→ What you are asked to do
A word-for-word copy of the entries is needed, and it should contain no images.
== Records for this exercise
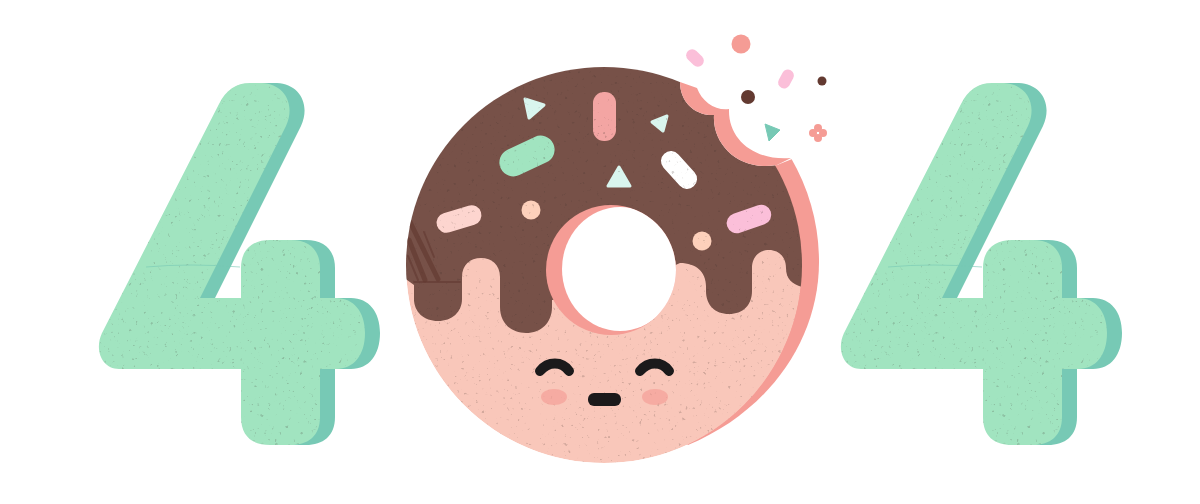
<!DOCTYPE html>
<html lang="en">
<head>
<meta charset="utf-8">
<title>404</title>
<style>
  :root {
    --paper: #ffffff;
    --mint: #a1e4c0;
    --teal: #77c9b5;
    --dough: #f9c7ba;
    --dough-side: #f59c95;
    --chocolate: #775148;
    --cocoa: #633a31;
    --ink: #1b1a1b;
    --ice: #d9f5ee;
    --pink: #fbbfd9;
    --blush: #fdd5cf;
    --peach: #fdd0bb;
    --rose: #f3a5a3;
  }
  html, body { margin: 0; background: var(--paper); overflow: hidden; }
  .error-art { display: block; width: 1200px; height: 504px; }
  .mint { fill: var(--mint); }
  .teal { fill: var(--teal); }
  .dough { fill: var(--dough); }
  .side { fill: var(--dough-side); }
  .chocolate { fill: var(--chocolate); }
  .cocoa { fill: var(--cocoa); }
  .ice { fill: var(--ice); stroke: var(--ice); stroke-width: 3; stroke-linejoin: round; }
  .pink { fill: var(--pink); }
  .blush { fill: var(--blush); }
  .peach { fill: var(--peach); }
  .rose { fill: var(--rose); }
  .paper { fill: var(--paper); }
  .eye { fill: none; stroke: var(--ink); stroke-width: 10; stroke-linecap: round; }
  .mouth { fill: var(--ink); }
  .cheek { fill: var(--dough-side); opacity: .65; }
  .smudge { fill: none; stroke: var(--cocoa); stroke-linecap: round; }
  .scuff { fill: none; stroke: var(--teal); stroke-width: 1; opacity: .6; }
</style>
</head>
<body>
<svg class="error-art" viewBox="0 0 1200 504" role="img" aria-label="404, with a smiling bitten donut as the zero">
  <defs>
    <filter id="grain" x="0" y="0" width="1" height="1" color-interpolation-filters="sRGB">
      <feTurbulence type="fractalNoise" baseFrequency=".28" numOctaves="2" seed="7" result="noise"/>
      <feColorMatrix in="noise" type="matrix" values="0 0 0 0 .25  0 0 0 0 .2  0 0 0 0 .18  9 0 0 0 -6.2"/>
      <feComponentTransfer result="specks"><feFuncA type="table" tableValues="0 .2"/></feComponentTransfer>
      <feComposite in="specks" in2="SourceGraphic" operator="in" result="grain"/>
      <feMerge><feMergeNode in="SourceGraphic"/><feMergeNode in="grain"/></feMerge>
    </filter>

    <path id="four-shape" d="M250 83H262C284 84 296 104 286 126L200 298H241V268C241 249 253 240 270 240H291C309 240 320 250 320 268V298H336C354 298 365 312 365 333C365 355 354 369 336 369H320V417C320 436 308 445 291 445H270C252 445 241 436 241 417V369H119C102 369 94 350 102 333L219 104C226 90 236 83 250 83Z"/>
    <g id="four">
      <use class="teal" href="#four-shape" x="15"/>
      <path class="teal" d="M250 83H270V95H250ZM270 240H291V250H270ZM270 435H291V445H270Z"/>
      <g filter="url(#grain)"><use class="mint" href="#four-shape"/></g>
      <path class="scuff" d="M146 267Q190 263 240 267"/>
    </g>

    <clipPath id="donut-front"><circle cx="604" cy="265" r="198"/></clipPath>
    <clipPath id="donut-hole"><circle cx="611" cy="270" r="65"/></clipPath>
    <path id="triangle" d="M0 -10L11 9H-11Z"/>
  </defs>

  <rect class="paper" width="1200" height="504"/>

  <use href="#four"/>
  <use href="#four" x="742"/>

  <g id="donut">
    <path class="side" d="M770 150L791 158C809 189 819 224 819 262C819 342 766 413 688 445L640 400Z"/>
    <g clip-path="url(#donut-front)">
      <g filter="url(#grain)">
        <circle class="dough" cx="604" cy="265" r="198"/>
        <path class="chocolate" d="M400 60H810V287H802C792 284 786 279 786 268C786 257 779 250 769 250C759 250 752 257 752 268V291C752 305 743 314 729 314C715 314 706 305 706 291V286C706 272 696 263 680 263L620 290L552 300V307C552 323 541 333 526 333C511 333 500 323 500 307V277C500 265 492 258 481 258C470 258 462 265 462 277V299C462 312 452 321 438 321C424 321 414 312 414 299V285L400 275Z"/>
      </g>
      <path class="smudge" stroke-width="5" opacity=".65" d="M410 222L438 279M409 240L425 280"/>
      <path class="smudge" stroke-width="2" opacity=".6" d="M408 256L418 280M414 282H460M424 232L434 257"/>
    </g>

    <g id="bite">
      <path class="paper" d="M680 82C680 102 695 116 714 115C712 145 740 172 777 165L815 150L760 50L670 50Z"/>
      <path class="side" d="M680 82C680 102 695 116 714 115C712 145 740 172 777 165L791 158C755 161 728 140 729 109C716 111 702 102 697 88Z"/>
    </g>

    <g id="hole">
      <circle class="side" cx="611" cy="270" r="65"/>
      <ellipse class="paper" cx="620" cy="269" rx="58" ry="62" clip-path="url(#donut-hole)"/>
    </g>

    <g id="sprinkles" filter="url(#grain)">
      <rect class="rose" x="593" y="92" width="23" height="49" rx="11"/>
      <rect class="mint" x="-29" y="-14" width="58" height="28" rx="14" transform="translate(527 156) rotate(-25)"/>
      <rect class="paper" x="-22" y="-10" width="44" height="20" rx="10" transform="translate(679 170) rotate(48)"/>
      <rect class="blush" x="-23" y="-10" width="46" height="20" rx="10" transform="translate(459 219) rotate(-17)"/>
      <rect class="pink" x="-23" y="-10" width="46" height="20" rx="10" transform="translate(749 219) rotate(-19)"/>
      <circle class="peach" cx="531" cy="210" r="9.5"/>
      <circle class="peach" cx="702" cy="241" r="9.5"/>
      <use class="ice" href="#triangle" transform="translate(619 177)"/>
      <path class="ice" d="M525 99L544 105L529 118Z"/>
      <path class="ice" d="M652 122L667 116L663 131Z"/>
    </g>

    <g id="face">
      <path class="eye" d="M540 371C548 361 562 361 569 371"/>
      <path class="eye" d="M640 371C648 361 662 361 669 371"/>
      <ellipse class="cheek" cx="554" cy="397" rx="13" ry="8"/>
      <ellipse class="cheek" cx="655" cy="397" rx="13" ry="8"/>
      <rect class="mouth" x="588" y="393" width="33" height="13" rx="6"/>
    </g>
  </g>

  <g id="crumbs">
    <circle class="side" cx="741" cy="44" r="9.5"/>
    <rect class="pink" x="-10" y="-6" width="20" height="12" rx="6" transform="translate(695 58) rotate(45)"/>
    <rect class="pink" x="-10" y="-6" width="20" height="12" rx="6" transform="translate(786 79) rotate(-62)"/>
    <circle class="cocoa" cx="748" cy="97" r="7"/>
    <circle class="cocoa" cx="822" cy="81" r="4.5"/>
    <path class="teal" d="M765 124L780 130L769 141Z" stroke="var(--teal)" stroke-width="1" stroke-linejoin="round"/>
    <g class="side">
      <circle cx="818" cy="128" r="4"/>
      <circle cx="818" cy="138" r="4"/>
      <circle cx="813" cy="133" r="4"/>
      <circle cx="823" cy="133" r="4"/>
    </g>
  </g>
</svg>
</body>
</html>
====
→ Output of the task
<!DOCTYPE html>
<html lang="en">
<head>
<meta charset="utf-8">
<title>404</title>
<style>
  :root {
    --paper: #ffffff;
    --mint: #a1e4c0;
    --teal: #77c9b5;
    --dough: #f9c7ba;
    --dough-side: #f59c95;
    --chocolate: #775148;
    --cocoa: #633a31;
    --ink: #1b1a1b;
    --ice: #d9f5ee;
    --pink: #fbbfd9;
    --blush: #fdd5cf;
    --peach: #fdd0bb;
    --rose: #f3a5a3;
  }
  html, body { margin: 0; background: var(--paper); overflow: hidden; }
  .error-art { display: block; width: 1200px; height: 504px; }
  .mint { fill: var(--mint); }
  .teal { fill: var(--teal); }
  .dough { fill: var(--dough); }
  .side { fill: var(--dough-side); }
  .chocolate { fill: var(--chocolate); }
  .cocoa { fill: var(--cocoa); }
  .ice { fill: var(--ice); stroke: var(--ice); stroke-width: 3; stroke-linejoin: round; }
  .pink { fill: var(--pink); }
  .blush { fill: var(--blush); }
  .peach { fill: var(--peach); }
  .rose { fill: var(--rose); }
  .paper { fill: var(--paper); }
  .eye { fill: none; stroke: var(--ink); stroke-width: 10; stroke-linecap: round; }
  .mouth { fill: var(--ink); }
  .cheek { fill: var(--dough-side); opacity: .65; }
  .smudge { fill: none; stroke: var(--cocoa); stroke-linecap: round; }
  .scuff { fill: none; stroke: var(--teal); stroke-width: 1; opacity: .6; }
</style>
</head>
<body>
<svg class="error-art" viewBox="0 0 1200 504" role="img" aria-label="404, with a smiling bitten donut as the zero">
  <defs>
    <filter id="grain" x="0" y="0" width="1" height="1" color-interpolation-filters="sRGB">
      <feTurbulence type="fractalNoise" baseFrequency=".28" numOctaves="2" seed="7" result="noise"/>
      <feColorMatrix in="noise" type="matrix" values="0 0 0 0 .25  0 0 0 0 .2  0 0 0 0 .18  9 0 0 0 -6.2"/>
      <feComponentTransfer result="specks"><feFuncA type="table" tableValues="0 .2"/></feComponentTransfer>
      <feComposite in="specks" in2="SourceGraphic" operator="in" result="grain"/>
      <feMerge><feMergeNode in="SourceGraphic"/><feMergeNode in="grain"/></feMerge>
    </filter>

    <path id="four-shape" d="M250 83H262C284 84 296 104 286 126L200 298H241V268C241 249 253 240 270 240H291C309 240 320 250 320 268V298H336C354 298 365 312 365 333C365 355 354 369 336 369H320V417C320 436 308 445 291 445H270C252 445 241 436 241 417V369H119C102 369 94 350 102 333L219 104C226 90 236 83 250 83Z"/>
    <g id="four">
      <use class="teal" href="#four-shape" x="15"/>
      <path class="teal" d="M250 83H270V95H250ZM270 240H291V250H270ZM270 435H291V445H270Z"/>
      <g filter="url(#grain)"><use class="mint" href="#four-shape"/></g>
      <path class="scuff" d="M146 267Q190 263 240 267"/>
    </g>

    <clipPath id="donut-front"><circle cx="604" cy="265" r="198"/></clipPath>
    <clipPath id="donut-hole"><circle cx="611" cy="270" r="65"/></clipPath>
    <path id="triangle" d="M0 -10L11 9H-11Z"/>
  </defs>

  <rect class="paper" width="1200" height="504"/>

  <use href="#four"/>
  <use href="#four" x="742"/>

  <g id="donut">
    <path class="side" d="M770 150L791 158C809 189 819 224 819 262C819 342 766 413 688 445L640 400Z"/>
    <g clip-path="url(#donut-front)">
      <g filter="url(#grain)">
        <circle class="dough" cx="604" cy="265" r="198"/>
        <path class="chocolate" d="M400 60H810V287H802C792 284 786 279 786 268C786 257 779 250 769 250C759 250 752 257 752 268V291C752 305 743 314 729 314C715 314 706 305 706 291V286C706 272 696 263 680 263L620 290L552 300V307C552 323 541 333 526 333C511 333 500 323 500 307V277C500 265 492 258 481 258C470 258 462 265 462 277V299C462 312 452 321 438 321C424 321 414 312 414 299V285L400 275Z"/>
      </g>
      <path class="smudge" stroke-width="5" opacity=".65" d="M410 222L438 279M409 240L425 280"/>
      <path class="smudge" stroke-width="2" opacity=".6" d="M408 256L418 280M414 282H460M424 232L434 257"/>
    </g>

    <g id="bite">
      <path class="paper" d="M680 82C680 102 695 116 714 115C712 145 740 172 777 165L815 150L760 50L670 50Z"/>
      <path class="side" d="M680 82C680 102 695 116 714 115C712 145 740 172 777 165L791 158C755 161 728 140 729 109C716 111 702 102 697 88Z"/>
    </g>

    <g id="hole">
      <circle class="side" cx="611" cy="270" r="65"/>
      <ellipse class="paper" cx="620" cy="269" rx="58" ry="62" clip-path="url(#donut-hole)"/>
    </g>

    <g id="sprinkles" filter="url(#grain)">
      <rect class="rose" x="593" y="92" width="23" height="49" rx="11"/>
      <rect class="mint" x="-29" y="-14" width="58" height="28" rx="14" transform="translate(527 156) rotate(-25)"/>
      <rect class="paper" x="-22" y="-10" width="44" height="20" rx="10" transform="translate(679 170) rotate(48)"/>
      <rect class="blush" x="-23" y="-10" width="46" height="20" rx="10" transform="translate(459 219) rotate(-17)"/>
      <rect class="pink" x="-23" y="-10" width="46" height="20" rx="10" transform="translate(749 219) rotate(-19)"/>
      <circle class="peach" cx="531" cy="210" r="9.5"/>
      <circle class="peach" cx="702" cy="241" r="9.5"/>
      <use class="ice" href="#triangle" transform="translate(619 177)"/>
      <path class="ice" d="M525 99L544 105L529 118Z"/>
      <path class="ice" d="M652 122L667 116L663 131Z"/>
    </g>

    <g id="face">
      <path class="eye" d="M540 371C548 361 562 361 569 371"/>
      <path class="eye" d="M640 371C648 361 662 361 669 371"/>
      <ellipse class="cheek" cx="554" cy="397" rx="13" ry="8"/>
      <ellipse class="cheek" cx="655" cy="397" rx="13" ry="8"/>
      <rect class="mouth" x="588" y="393" width="33" height="13" rx="6"/>
    </g>
  </g>

  <g id="crumbs">
    <circle class="side" cx="741" cy="44" r="9.5"/>
    <rect class="pink" x="-10" y="-6" width="20" height="12" rx="6" transform="translate(695 58) rotate(45)"/>
    <rect class="pink" x="-10" y="-6" width="20" height="12" rx="6" transform="translate(786 79) rotate(-62)"/>
    <circle class="cocoa" cx="748" cy="97" r="7"/>
    <circle class="cocoa" cx="822" cy="81" r="4.5"/>
    <path class="teal" d="M765 124L780 130L769 141Z" stroke="var(--teal)" stroke-width="1" stroke-linejoin="round"/>
    <g class="side">
      <circle cx="818" cy="128" r="4"/>
      <circle cx="818" cy="138" r="4"/>
      <circle cx="813" cy="133" r="4"/>
      <circle cx="823" cy="133" r="4"/>
    </g>
  </g>
</svg>
</body>
</html>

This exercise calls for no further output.